From the first line of the entries through the line containing "438V349L365 288H411V294Q409 317", output everything exactly except the pictures.

--------------------------------

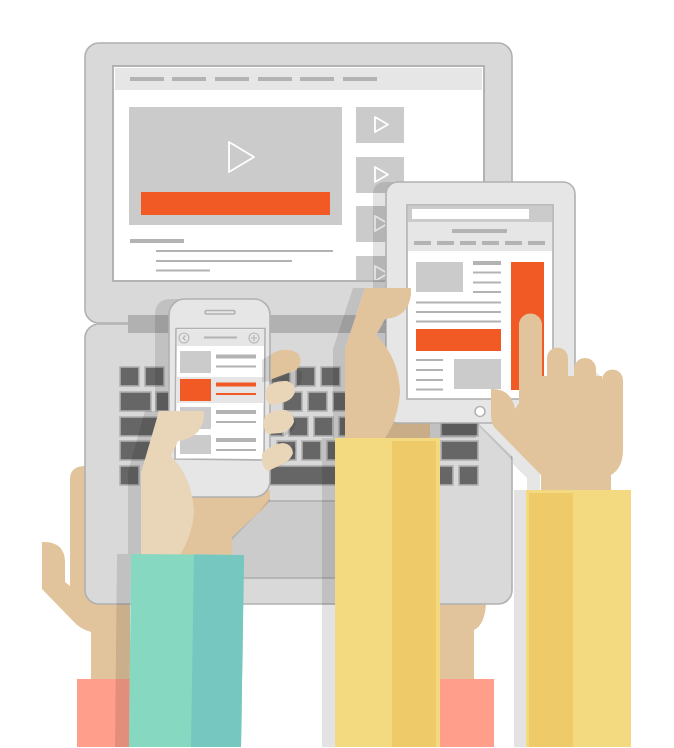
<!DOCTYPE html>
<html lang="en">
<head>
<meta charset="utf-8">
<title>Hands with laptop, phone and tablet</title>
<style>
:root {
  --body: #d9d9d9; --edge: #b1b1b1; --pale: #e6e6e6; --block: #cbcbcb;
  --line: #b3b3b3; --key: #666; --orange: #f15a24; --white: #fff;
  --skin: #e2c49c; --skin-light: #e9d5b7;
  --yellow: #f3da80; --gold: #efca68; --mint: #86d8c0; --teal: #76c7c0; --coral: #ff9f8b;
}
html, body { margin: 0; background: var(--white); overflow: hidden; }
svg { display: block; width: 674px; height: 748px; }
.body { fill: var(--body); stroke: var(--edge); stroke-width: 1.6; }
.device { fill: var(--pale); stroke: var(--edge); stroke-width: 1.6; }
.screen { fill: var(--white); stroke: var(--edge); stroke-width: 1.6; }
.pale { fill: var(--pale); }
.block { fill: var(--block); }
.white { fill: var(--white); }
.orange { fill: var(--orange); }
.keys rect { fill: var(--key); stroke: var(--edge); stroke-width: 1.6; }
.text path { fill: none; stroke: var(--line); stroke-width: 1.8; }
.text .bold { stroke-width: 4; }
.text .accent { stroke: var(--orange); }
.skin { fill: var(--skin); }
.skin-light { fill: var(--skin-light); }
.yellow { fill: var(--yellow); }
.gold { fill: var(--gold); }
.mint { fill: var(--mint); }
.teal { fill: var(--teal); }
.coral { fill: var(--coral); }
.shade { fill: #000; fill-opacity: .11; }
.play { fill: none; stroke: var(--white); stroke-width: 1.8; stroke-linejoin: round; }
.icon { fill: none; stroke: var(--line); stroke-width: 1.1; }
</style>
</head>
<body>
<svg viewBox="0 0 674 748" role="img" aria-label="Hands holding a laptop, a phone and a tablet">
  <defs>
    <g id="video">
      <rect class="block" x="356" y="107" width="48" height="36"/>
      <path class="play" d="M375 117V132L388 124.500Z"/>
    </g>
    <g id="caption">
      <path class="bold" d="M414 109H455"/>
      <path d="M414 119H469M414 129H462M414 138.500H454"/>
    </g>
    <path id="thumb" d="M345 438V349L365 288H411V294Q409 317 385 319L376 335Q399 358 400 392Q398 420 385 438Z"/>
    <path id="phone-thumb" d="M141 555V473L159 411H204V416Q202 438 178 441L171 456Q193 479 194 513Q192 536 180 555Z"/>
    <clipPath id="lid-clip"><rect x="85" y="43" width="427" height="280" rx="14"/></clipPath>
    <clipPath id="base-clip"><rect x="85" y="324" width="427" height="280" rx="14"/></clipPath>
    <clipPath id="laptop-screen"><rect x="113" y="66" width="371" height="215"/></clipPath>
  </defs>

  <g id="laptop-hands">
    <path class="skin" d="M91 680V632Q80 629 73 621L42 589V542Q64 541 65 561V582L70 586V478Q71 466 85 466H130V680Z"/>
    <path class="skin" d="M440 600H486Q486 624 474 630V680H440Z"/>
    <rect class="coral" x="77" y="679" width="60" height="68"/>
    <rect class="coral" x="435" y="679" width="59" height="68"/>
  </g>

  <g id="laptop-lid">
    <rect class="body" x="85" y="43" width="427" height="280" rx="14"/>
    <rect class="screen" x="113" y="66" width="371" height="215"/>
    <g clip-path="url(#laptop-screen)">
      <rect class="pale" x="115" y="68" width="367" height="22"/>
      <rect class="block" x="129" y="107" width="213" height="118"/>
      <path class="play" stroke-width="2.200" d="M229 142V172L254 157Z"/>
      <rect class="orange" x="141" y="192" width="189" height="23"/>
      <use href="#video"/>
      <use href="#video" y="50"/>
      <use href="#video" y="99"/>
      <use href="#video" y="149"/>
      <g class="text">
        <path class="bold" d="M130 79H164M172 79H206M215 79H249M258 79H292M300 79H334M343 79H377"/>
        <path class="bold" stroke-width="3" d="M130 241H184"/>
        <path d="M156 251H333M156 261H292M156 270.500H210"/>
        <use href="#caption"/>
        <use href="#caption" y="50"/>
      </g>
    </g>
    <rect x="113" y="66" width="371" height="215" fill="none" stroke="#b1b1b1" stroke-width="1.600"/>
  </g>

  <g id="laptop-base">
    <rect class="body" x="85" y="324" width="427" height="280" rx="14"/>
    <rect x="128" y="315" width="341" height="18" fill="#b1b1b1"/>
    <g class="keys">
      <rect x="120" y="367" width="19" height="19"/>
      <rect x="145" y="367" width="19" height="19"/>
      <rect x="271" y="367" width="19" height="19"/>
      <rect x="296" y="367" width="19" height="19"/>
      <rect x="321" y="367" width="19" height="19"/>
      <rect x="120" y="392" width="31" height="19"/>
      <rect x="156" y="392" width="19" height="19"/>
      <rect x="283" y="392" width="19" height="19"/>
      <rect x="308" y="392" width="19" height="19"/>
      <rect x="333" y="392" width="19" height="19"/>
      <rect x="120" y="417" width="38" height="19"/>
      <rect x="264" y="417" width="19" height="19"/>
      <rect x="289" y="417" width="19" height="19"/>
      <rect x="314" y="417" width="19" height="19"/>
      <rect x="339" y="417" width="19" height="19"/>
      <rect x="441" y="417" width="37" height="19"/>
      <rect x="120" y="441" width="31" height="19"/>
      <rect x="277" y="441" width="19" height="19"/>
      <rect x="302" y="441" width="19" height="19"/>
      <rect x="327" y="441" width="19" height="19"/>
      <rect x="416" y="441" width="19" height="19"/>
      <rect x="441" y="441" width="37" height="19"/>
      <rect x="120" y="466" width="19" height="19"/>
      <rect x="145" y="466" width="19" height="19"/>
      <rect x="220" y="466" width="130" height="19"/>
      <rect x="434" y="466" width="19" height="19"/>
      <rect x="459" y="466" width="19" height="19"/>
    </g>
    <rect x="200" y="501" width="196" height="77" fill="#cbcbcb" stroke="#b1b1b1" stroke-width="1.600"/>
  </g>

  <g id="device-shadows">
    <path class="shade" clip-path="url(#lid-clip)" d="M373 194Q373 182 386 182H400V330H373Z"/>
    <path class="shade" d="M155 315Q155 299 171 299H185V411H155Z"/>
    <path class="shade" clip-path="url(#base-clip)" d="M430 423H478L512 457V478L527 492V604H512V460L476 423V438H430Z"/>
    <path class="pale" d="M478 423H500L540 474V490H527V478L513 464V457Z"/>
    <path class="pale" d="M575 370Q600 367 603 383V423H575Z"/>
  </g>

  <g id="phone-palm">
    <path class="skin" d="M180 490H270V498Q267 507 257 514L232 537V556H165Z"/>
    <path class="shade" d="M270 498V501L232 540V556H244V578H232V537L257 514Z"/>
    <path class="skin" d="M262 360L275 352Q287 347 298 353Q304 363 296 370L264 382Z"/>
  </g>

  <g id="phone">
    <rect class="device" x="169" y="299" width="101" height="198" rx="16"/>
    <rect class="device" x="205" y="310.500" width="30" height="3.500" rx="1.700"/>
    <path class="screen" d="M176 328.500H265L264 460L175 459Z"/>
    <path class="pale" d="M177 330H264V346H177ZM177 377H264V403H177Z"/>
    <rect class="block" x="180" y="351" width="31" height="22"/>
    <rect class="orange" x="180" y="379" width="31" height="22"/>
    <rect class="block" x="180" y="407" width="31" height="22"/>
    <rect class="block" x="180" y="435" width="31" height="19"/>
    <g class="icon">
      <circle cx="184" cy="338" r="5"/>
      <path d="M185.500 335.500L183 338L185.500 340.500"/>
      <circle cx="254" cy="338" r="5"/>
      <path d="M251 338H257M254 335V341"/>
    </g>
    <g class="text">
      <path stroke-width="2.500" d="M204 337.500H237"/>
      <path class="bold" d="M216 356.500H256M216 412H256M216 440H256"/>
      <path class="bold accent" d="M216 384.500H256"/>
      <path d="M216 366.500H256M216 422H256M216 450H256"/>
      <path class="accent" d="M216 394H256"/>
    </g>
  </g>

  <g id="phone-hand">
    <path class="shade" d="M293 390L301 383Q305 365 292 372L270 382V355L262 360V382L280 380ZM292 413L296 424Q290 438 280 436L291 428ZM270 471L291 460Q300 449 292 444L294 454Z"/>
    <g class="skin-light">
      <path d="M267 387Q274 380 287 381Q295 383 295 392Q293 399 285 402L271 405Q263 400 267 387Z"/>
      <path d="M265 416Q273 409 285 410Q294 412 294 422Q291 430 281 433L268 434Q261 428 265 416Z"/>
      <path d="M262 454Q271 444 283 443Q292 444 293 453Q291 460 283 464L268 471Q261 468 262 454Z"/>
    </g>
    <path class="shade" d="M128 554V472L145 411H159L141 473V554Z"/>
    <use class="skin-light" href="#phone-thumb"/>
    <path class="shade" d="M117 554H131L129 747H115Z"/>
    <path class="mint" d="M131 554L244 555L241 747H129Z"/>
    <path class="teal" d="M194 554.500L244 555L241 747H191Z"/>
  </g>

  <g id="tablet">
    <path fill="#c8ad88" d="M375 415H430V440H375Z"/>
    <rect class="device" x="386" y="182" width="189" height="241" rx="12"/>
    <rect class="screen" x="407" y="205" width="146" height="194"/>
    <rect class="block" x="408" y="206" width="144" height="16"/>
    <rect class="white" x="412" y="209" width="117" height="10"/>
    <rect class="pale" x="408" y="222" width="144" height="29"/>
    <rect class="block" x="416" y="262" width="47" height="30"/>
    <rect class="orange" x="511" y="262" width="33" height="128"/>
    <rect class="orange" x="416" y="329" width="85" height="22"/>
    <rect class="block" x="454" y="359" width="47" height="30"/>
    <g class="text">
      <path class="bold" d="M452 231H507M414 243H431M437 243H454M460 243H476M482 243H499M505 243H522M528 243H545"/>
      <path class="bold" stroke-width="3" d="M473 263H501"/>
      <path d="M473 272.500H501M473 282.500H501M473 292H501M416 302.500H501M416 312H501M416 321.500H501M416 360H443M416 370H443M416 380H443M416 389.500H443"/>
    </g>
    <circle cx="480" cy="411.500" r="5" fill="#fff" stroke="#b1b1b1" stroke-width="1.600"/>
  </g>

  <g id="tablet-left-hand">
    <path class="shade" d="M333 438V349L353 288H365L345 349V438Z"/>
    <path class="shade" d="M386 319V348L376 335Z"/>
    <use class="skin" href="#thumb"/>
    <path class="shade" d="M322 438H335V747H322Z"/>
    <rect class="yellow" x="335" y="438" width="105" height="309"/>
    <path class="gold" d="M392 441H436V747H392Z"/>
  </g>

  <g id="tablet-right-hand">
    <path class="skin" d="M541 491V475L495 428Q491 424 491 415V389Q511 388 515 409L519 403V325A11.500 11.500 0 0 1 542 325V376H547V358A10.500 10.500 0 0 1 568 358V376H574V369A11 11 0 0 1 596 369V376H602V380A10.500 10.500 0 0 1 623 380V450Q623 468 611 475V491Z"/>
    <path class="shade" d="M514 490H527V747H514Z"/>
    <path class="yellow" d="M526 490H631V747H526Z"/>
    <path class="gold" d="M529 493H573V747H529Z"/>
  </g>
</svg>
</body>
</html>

--------------------------------

__RESPONSE TO THIS TASK__
<!DOCTYPE html>
<html lang="en">
<head>
<meta charset="utf-8">
<title>Hands with laptop, phone and tablet</title>
<style>
:root {
  --body: #d9d9d9; --edge: #b1b1b1; --pale: #e6e6e6; --block: #cbcbcb;
  --line: #b3b3b3; --key: #666; --orange: #f15a24; --white: #fff;
  --skin: #e2c49c; --skin-light: #e9d5b7;
  --yellow: #f3da80; --gold: #efca68; --mint: #86d8c0; --teal: #76c7c0; --coral: #ff9f8b;
}
html, body { margin: 0; background: var(--white); overflow: hidden; }
svg { display: block; width: 674px; height: 748px; }
.body { fill: var(--body); stroke: var(--edge); stroke-width: 1.6; }
.device { fill: var(--pale); stroke: var(--edge); stroke-width: 1.6; }
.screen { fill: var(--white); stroke: var(--edge); stroke-width: 1.6; }
.pale { fill: var(--pale); }
.block { fill: var(--block); }
.white { fill: var(--white); }
.orange { fill: var(--orange); }
.keys rect { fill: var(--key); stroke: var(--edge); stroke-width: 1.6; }
.text path { fill: none; stroke: var(--line); stroke-width: 1.8; }
.text .bold { stroke-width: 4; }
.text .accent { stroke: var(--orange); }
.skin { fill: var(--skin); }
.skin-light { fill: var(--skin-light); }
.yellow { fill: var(--yellow); }
.gold { fill: var(--gold); }
.mint { fill: var(--mint); }
.teal { fill: var(--teal); }
.coral { fill: var(--coral); }
.shade { fill: #000; fill-opacity: .11; }
.play { fill: none; stroke: var(--white); stroke-width: 1.8; stroke-linejoin: round; }
.icon { fill: none; stroke: var(--line); stroke-width: 1.1; }
</style>
</head>
<body>
<svg viewBox="0 0 674 748" role="img" aria-label="Hands holding a laptop, a phone and a tablet">
  <defs>
    <g id="video">
      <rect class="block" x="356" y="107" width="48" height="36"/>
      <path class="play" d="M375 117V132L388 124.500Z"/>
    </g>
    <g id="caption">
      <path class="bold" d="M414 109H455"/>
      <path d="M414 119H469M414 129H462M414 138.500H454"/>
    </g>
    <path id="thumb" d="M345 438V349L365 288H411V294Q409 317 385 319L376 335Q399 358 400 392Q398 420 385 438Z"/>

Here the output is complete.